** Required action **
If a line of the data below holds the string "html", copy it.

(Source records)
* * * * *

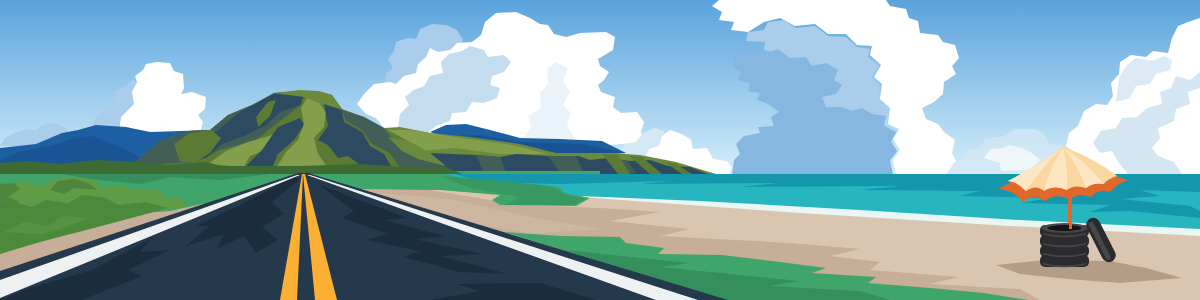
<!DOCTYPE html>
<html lang="en">
<head>
<meta charset="utf-8">
<title>Coastal road</title>
<style>
:root{
  --sky-top:#5aa3dc;--sky-low:#d6effb;
  --cloud:#fff;--cloud-shade:#c3dcee;--cloud-pale:#d5e8f5;--cloud-blue:#86b7e0;--cloud-soft:#a9cdea;
  --range:#1d5fa3;--range-dark:#184e8a;
  --rock:#2c4a60;--rock-mid:#425f57;--olive:#5d7a35;--olive-light:#849f4b;--moss:#6b8a3e;--hedge:#3d6b33;
  --field:#3fa56a;--field-dark:#348f5c;--bush:#4c8a3b;--bush-light:#5f9c45;
  --sea:#27b5c0;--sea-deep:#1597ab;--foam:#e9f6f4;
  --sand:#dac6b0;--sand-dark:#c6ae98;--sand-shadow:#b59c86;
  --asphalt:#24394b;--asphalt-dark:#1b2c3c;--line:#eef1f2;--stripe:#fbb034;
  --canopy:#fbd7a0;--canopy-light:#fde6c2;--trim:#e0682b;--tyre:#2b2b2e;--tyre-light:#47474b;
}
html,body{margin:0;padding:0;overflow:hidden}
.scene{display:block;width:1200px;height:300px}
.cloud{fill:var(--cloud)}
.cloud-shade{fill:var(--cloud-shade)}
.cloud-pale{fill:var(--cloud-pale)}
.cloud-blue{fill:var(--cloud-blue)}
.cloud-soft{fill:var(--cloud-soft)}
.range{fill:var(--range)}
.range-dark{fill:var(--range-dark)}
.rock{fill:var(--rock)}
.rock-mid{fill:var(--rock-mid)}
.olive{fill:var(--olive)}
.olive-light{fill:var(--olive-light)}
.moss{fill:var(--moss)}
.hedge{fill:var(--hedge)}
.field{fill:var(--field)}
.field-dark{fill:var(--field-dark)}
.bush{fill:var(--bush)}
.bush-light{fill:var(--bush-light)}
.sea{fill:var(--sea)}
.sea-deep{fill:var(--sea-deep)}
.foam{fill:var(--foam)}
.sand{fill:var(--sand)}
.sand-dark{fill:var(--sand-dark)}
.sand-shadow{fill:var(--sand-shadow)}
.asphalt{fill:var(--asphalt)}
.asphalt-dark{fill:var(--asphalt-dark)}
.line{fill:var(--line)}
.stripe{fill:var(--stripe)}
.canopy{fill:var(--canopy)}
.canopy-light{fill:var(--canopy-light)}
.trim{fill:var(--trim)}
.tyre{fill:var(--tyre)}
.tyre-light{fill:var(--tyre-light)}
</style>
</head>
<body>
<svg class="scene" viewBox="0 0 1200 300" width="1200" height="300" role="img" aria-label="Straight road to green mountains beside a sandy beach with a parasol">
  <defs>
    <linearGradient id="sky" x1="0" y1="0" x2="0" y2="1">
      <stop offset="0" stop-color="var(--sky-top)"/>
      <stop offset="1" stop-color="var(--sky-low)"/>
    </linearGradient>
    <g id="tyre-ring">
      <rect class="tyre" x="1040" y="0" width="49" height="12" rx="5"/>
      <path class="tyre-light" d="M1043 8Q1064 13 1086 8L1086 9.5Q1064 15 1043 9.5Z"/>
    </g>
  </defs>

  <rect id="sky-fill" width="1200" height="176" fill="url(#sky)"/>

  <g id="clouds-left">
    <path class="cloud-soft" d="M92 127L96 116L104 110L109 103L116 101L114 92L124 87L133 80L150 92V128Z"/>
    <path class="cloud-soft" d="M0 146L5 138L14 133L28 129L36 130L44 124L55 123L66 128L76 146Z"/>
    <path class="cloud" d="M119 131L121 117L128 110L134 104L132 92L137 82L135 76L143 70L146 64L157 62L170 63L174 71L183 74L184 88L181 94L192 92L206 97L205 109L198 115L203 122L200 133Z"/>
  </g>

  <g id="clouds-centre">
    <path class="cloud-soft" d="M384 85L386 74L393 68L388 59L394 51L396 42L408 38L416 39L420 29L432 24L446 25L457 30L463 40L450 80L400 100Z"/>
    <path class="cloud" d="M357 104L364 94L374 84L390 82L396 84L404 76L416 73L418 64L426 57L430 48L438 52L450 50L457 43L472 42L481 35L485 22L496 13L516 12L530 18L540 24L548 25L554 34L566 37L580 33L606 32L615 37L613 50L598 59L600 66L609 72L604 80L598 85L601 92L615 97L613 107L621 113L637 112L644 122L641 132L643 142L600 146L440 140L384 128L376 118L366 114Z"/>
    <path class="cloud-shade" d="M398 128L400 114L409 105L405 97L414 90L424 86L430 76L443 73L441 62L449 54L462 51L470 46L484 50L488 57L504 55L511 62L504 72L492 76L490 85L500 88L497 98L484 103L472 102L466 112L452 113L450 121L436 126L426 134Z"/>
    <path class="cloud-shade" d="M524 138L531 127L528 116L541 108L540 93L548 84L547 69L556 62L568 68L563 81L570 92L563 105L571 113L567 126L575 139Z" opacity=".35"/>
    <path class="cloud-pale" d="M618 153L625 144L636 142L643 133L655 128L664 131L670 150L670 160Z"/>
    <path class="cloud" d="M645 158L649 149L659 146L662 136L670 130L682 134L691 140L693 149L707 148L713 159L727 161L732 168L728 175H650Z"/>
  </g>

  <g id="clouds-right">
    <path class="cloud" d="M712 6L719 0H886L890 6L906 9L909 18L918 21L920 33L938 35L943 42L955 45L959 58L952 66L956 74L944 82L943 94L934 102L922 108L926 119L938 124L944 132L955 140L952 153L956 161L946 174H896L893 160L900 150L893 139L899 129L888 124L890 108L880 99L882 84L874 77L881 65L870 55L872 46L857 45L846 34L828 34L815 24L795 26L780 18L764 22L748 32L731 30L734 22L719 20L722 12Z"/>
    <path class="cloud-soft" d="M746 41L748 32L764 30L768 22L784 20L796 28L815 26L828 36L846 37L857 47L870 49L868 57L879 66L872 77L880 86L878 100L888 109L884 124L897 132L891 140L897 151L890 161L892 174H800L820 140L790 90L780 54L764 50L765 42Z"/>
    <path class="cloud-blue" d="M732 174L734 160L740 154L736 144L744 136L760 133L758 127L774 126L771 117L779 112L768 104L757 100L760 93L748 91L750 83L738 80L741 72L733 66L735 56L748 50L766 53L778 49L790 58L806 57L812 66L826 63L838 70L834 80L842 85L836 94L822 97L826 107L842 107L852 111L862 108L872 114L886 116L884 126L896 132L891 142L897 151L890 160L893 174Z"/>
    <path class="cloud-pale" d="M949 174L953 163L966 159L968 150L982 147L984 139L1004 136L1016 129L1035 129L1044 134L1049 144L1064 146L1072 174Z" opacity=".75"/>
    <path class="cloud" d="M984 158L990 149L1002 148L1010 145L1022 148L1032 153L1040 160L1030 170L1001 171L1000 163Z" opacity=".65"/>
    <path class="cloud" d="M1066 146L1069 133L1078 126L1084 111L1096 104L1107 105L1113 96L1111 83L1119 74L1120 62L1131 55L1146 57L1153 51L1168 53L1172 38L1178 26L1188 22L1200 18V174H1085L1080 157Z"/>
    <path class="cloud-shade" d="M1200 72L1190 80L1176 76L1171 88L1160 92L1162 104L1147 108L1137 117L1122 118L1116 128L1101 131L1093 143L1100 153L1112 151L1118 162L1128 174H1182L1174 162L1158 156L1152 148L1160 138L1158 128L1174 121L1176 109L1190 104L1188 92L1200 88Z" opacity=".7"/>
    <path class="cloud-shade" d="M1119 78L1126 66L1136 58L1152 61L1164 56L1172 60L1170 70L1156 74L1150 84L1136 86L1130 98L1116 102Z" opacity=".6"/>
  </g>

  <g id="distant-ranges">
    <path class="range" d="M0 148L36 144L62 133L78 130L96 125L126 127L150 132L212 130V166H0Z"/>
    <path class="range-dark" d="M0 160L22 151L50 146L76 138L92 136L118 146L140 157L130 168H0Z" opacity=".6"/>
    <path class="range" d="M430 132L446 125L466 124L490 130L520 138L560 139L602 141L626 153L560 156L470 146Z"/>
    <path class="range-dark" d="M450 136L480 135L520 142L580 144L626 153L560 156L480 148Z" opacity=".7"/>
  </g>

  <g id="headland">
    <path class="moss" d="M384 128L400 127L430 133L470 137L520 144L556 153L610 153L640 155L676 162L716 174H400Z"/>
    <path class="olive-light" d="M386 130L412 130L462 138L512 145L548 154L500 154L455 148L420 151L396 142Z"/>
    <path class="rock" d="M430 153L476 155L500 157L516 154L548 156L578 156L590 160L608 158L630 161L650 160L668 166L690 167L708 174H440Z"/>
    <path class="rock-mid" d="M476 155L500 157L506 173H484ZM548 156L576 156L584 173H560ZM608 158L627 161L636 173H618Z"/>
    <path class="olive" d="M602 154L618 174H630L618 155ZM628 155L650 174H662L642 157ZM664 162L682 174H692L676 164Z"/>
  </g>

  <g id="main-mountain">
    <path class="olive" d="M136 162L160 141L188 131L210 130L228 115L252 105L274 93L300 91L318 91L332 95L342 109L364 117L384 128L408 141L430 153L450 173H140Z"/>
    <path class="rock-mid" d="M136 161L160 141L188 131L210 130L228 115L252 105L274 93L300 91L302 104L280 121L256 140L220 150L196 162L142 165Z"/>
    <path class="rock" d="M240 112L274 94L304 96L300 105L280 112L266 125L244 136L222 144L206 158L180 162L178 142L206 139L222 127Z"/>
    <path class="olive" d="M180 162L174 144L190 133L211 130L221 138L210 153L196 162ZM256 117L268 102L276 100L270 116L258 127Z"/>
    <path class="olive-light" d="M208 164L226 151L248 142L276 134L270 148L250 156L244 167Z"/>
    <path class="rock" d="M244 168L262 150L278 127L300 118L304 125L294 140L278 154L272 168Z"/>
    <path class="olive-light" d="M276 168L286 152L298 140L304 124L301 108L307 98L318 101L326 112L324 127L314 138L318 154L328 168Z"/>
    <path class="moss" d="M274 93L300 90L318 91L332 95L342 109L326 106L304 97Z"/>
    <path class="rock" d="M324 104L342 110L344 122L362 132L370 146L384 154L392 168H364L348 156L338 158L328 145L318 140L328 126Z"/>
    <path class="rock-mid" d="M342 110L364 117L384 128L396 143L414 151L434 156L446 168H400L390 153L372 144L362 130L346 121Z"/>
    <path class="moss" d="M388 137L408 141L430 153L446 166L418 159L402 151Z"/>
  </g>

  <rect id="field-fill" class="field" y="171" width="600" height="90"/>
  <path class="hedge" d="M0 163L30 161L60 164L96 160L138 162L168 165L206 162L222 166H300L360 164L404 167L446 167L462 174H0Z"/>
  <path class="field-dark" d="M60 174H270L220 180L170 177L140 184L100 180Z"/>

  <g id="water">
    <path class="sea" d="M440 174H1200V232L1010 222L800 210L700 203L600 197L500 192Z"/>
    <path class="sea-deep" d="M455 174H1200V192L1140 190L1160 196L1120 199L1190 206L1200 211V218L1130 211L1090 212L1110 205L1020 203L1050 198L960 196L980 191L860 190L900 186L740 187L780 183L640 184L670 181L560 184L480 182Z"/>
    <path class="foam" d="M580 196L700 201L860 210L1020 220L1200 229V237L1010 227L800 214L690 206L590 199Z"/>
  </g>

  <g id="beach">
    <path class="sand" d="M358 189L460 190L580 197L690 205L800 213L1010 226L1200 236V300H760Z"/>
    <path class="sand-dark" d="M360 189L430 190L520 205L600 208L660 212L610 221L690 229L660 236L790 243L860 249L830 256L880 262L870 270L960 277L930 284L1020 289L1040 300H700Z"/>
    <path class="sand" d="M380 193L450 199L540 219L600 229L530 234L470 222Z" opacity=".35"/>
    <path class="field" d="M320 174H446L462 178L500 181L560 187L564 193L590 198L576 206L500 205L492 200L500 195L440 190L360 189Z"/>
    <path class="field-dark" d="M440 176L490 180L550 186L568 195L586 199L572 205L506 205L520 197L470 188Z" opacity=".6"/>
    <path class="field" d="M505 232L560 236L620 237L626 243L664 248L658 254L722 255L780 262L826 268L812 273L876 277L868 283L930 288L984 293L1028 300H722Z"/>
    <path class="field-dark" d="M566 250L640 258L690 263L660 267L740 275L800 281L770 286L860 291L890 300H722Z"/>
  </g>

  <g id="left-verge">
    <path class="sand-dark" d="M0 253L80 228L150 211L204 202L206 207L0 276Z"/>
    <path class="field" d="M120 184H270L220 200L170 211L130 214Z"/>
    <path class="bush-light" d="M0 186L22 181L40 186L56 179L78 177L98 181L100 187L122 186L134 190L158 189L164 197L184 199L186 207L150 211L94 227L40 240L0 254Z"/>
    <path class="bush" d="M0 207L18 203L32 207L46 200L68 203L82 195L106 198L118 205L146 202L168 208L150 213L94 228L40 242L0 254Z"/>
    <path class="hedge" d="M0 184L14 183L20 189L8 197L20 202L0 208ZM50 190L58 181L74 179L88 183L98 190L74 188L64 194Z" opacity=".45"/>
    <path class="bush-light" d="M4 232L24 222L48 226L62 216L88 218L70 226L42 234Z" opacity=".55"/>
  </g>

  <g id="road">
    <polygon class="asphalt" points="298,173 308,173 728,300 0,300 0,271"/>
    <polygon class="asphalt-dark" points="296,176 299,180 272,202 284,214 262,227 278,240 256,253 244,236 218,248 224,234 186,246 210,226 196,226 238,206"/>
    <polygon class="asphalt-dark" points="318,184 356,199 408,218 384,220 444,236 414,239 482,254 440,256 508,274 460,272 404,257 420,251 366,240 388,234 342,218 354,211"/>
    <polygon class="asphalt-dark" points="0,300 30,288 92,270 152,238 140,252 170,250 128,270 142,276 82,300"/>
    <polygon class="asphalt-dark" points="430,300 480,291 456,284 540,283 596,300"/>
    <polygon class="line" points="297,175 300,175 0,298 0,280"/>
    <polygon class="line" points="307,175 310,175 698,300 656,300"/>
    <polygon class="stripe" points="302,174 303,174 297,300 280,300"/>
    <polygon class="stripe" points="303,174 305,174 337,300 315,300"/>
  </g>

  <g id="parasol-and-tyres">
    <path class="sand-shadow" d="M996 265L1044 260L1110 261L1146 268L1182 278L1120 283L1068 279L1020 274Z"/>
    <rect class="trim" x="1068" y="186" width="4" height="44"/>
    <path class="trim" d="M998 189Q1010 183 1020 176L1110 172Q1118 178 1128 180Q1116 184 1110 192Q1098 188 1091 197Q1078 192 1070 200Q1057 192 1044 201Q1034 192 1023 202Q1014 190 998 189Z"/>
    <path class="canopy" d="M1062 146L1066 148Q1094 158 1117 176Q1107 179 1104 184Q1093 182 1086 188Q1074 184 1067 190Q1054 184 1044 191Q1036 184 1026 191Q1018 182 1008 181Q1034 168 1060 149Z"/>
    <path class="canopy-light" d="M1062 148Q1044 165 1026 191Q1018 182 1008 181Q1034 168 1062 148ZM1063 148Q1068 167 1067 190Q1054 184 1044 191Q1050 166 1063 148ZM1064 148Q1084 160 1104 184Q1093 182 1086 188Q1077 164 1064 148Z"/>
    <g id="tyre-stack">
      <use href="#tyre-ring" y="255"/>
      <use href="#tyre-ring" y="245"/>
      <use href="#tyre-ring" y="235"/>
      <use href="#tyre-ring" y="225"/>
      <ellipse class="tyre-light" cx="1064.5" cy="228" rx="23" ry="5"/>
      <ellipse cx="1064.5" cy="228" rx="17" ry="3" fill="#141416"/>
      <rect class="trim" x="1069" y="218" width="3" height="11"/>
    </g>
    <g id="leaning-tyre" transform="rotate(-27 1101 240)">
      <rect class="tyre" x="1094" y="216" width="14" height="48" rx="7"/>
      <rect class="tyre-light" x="1097" y="219" width="5" height="42" rx="2"/>
    </g>
  </g>
</svg>
</body>
</html>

* * * * *

** Written reply **
<!DOCTYPE html>
<html lang="en">
html,body{margin:0;padding:0;overflow:hidden}
</html>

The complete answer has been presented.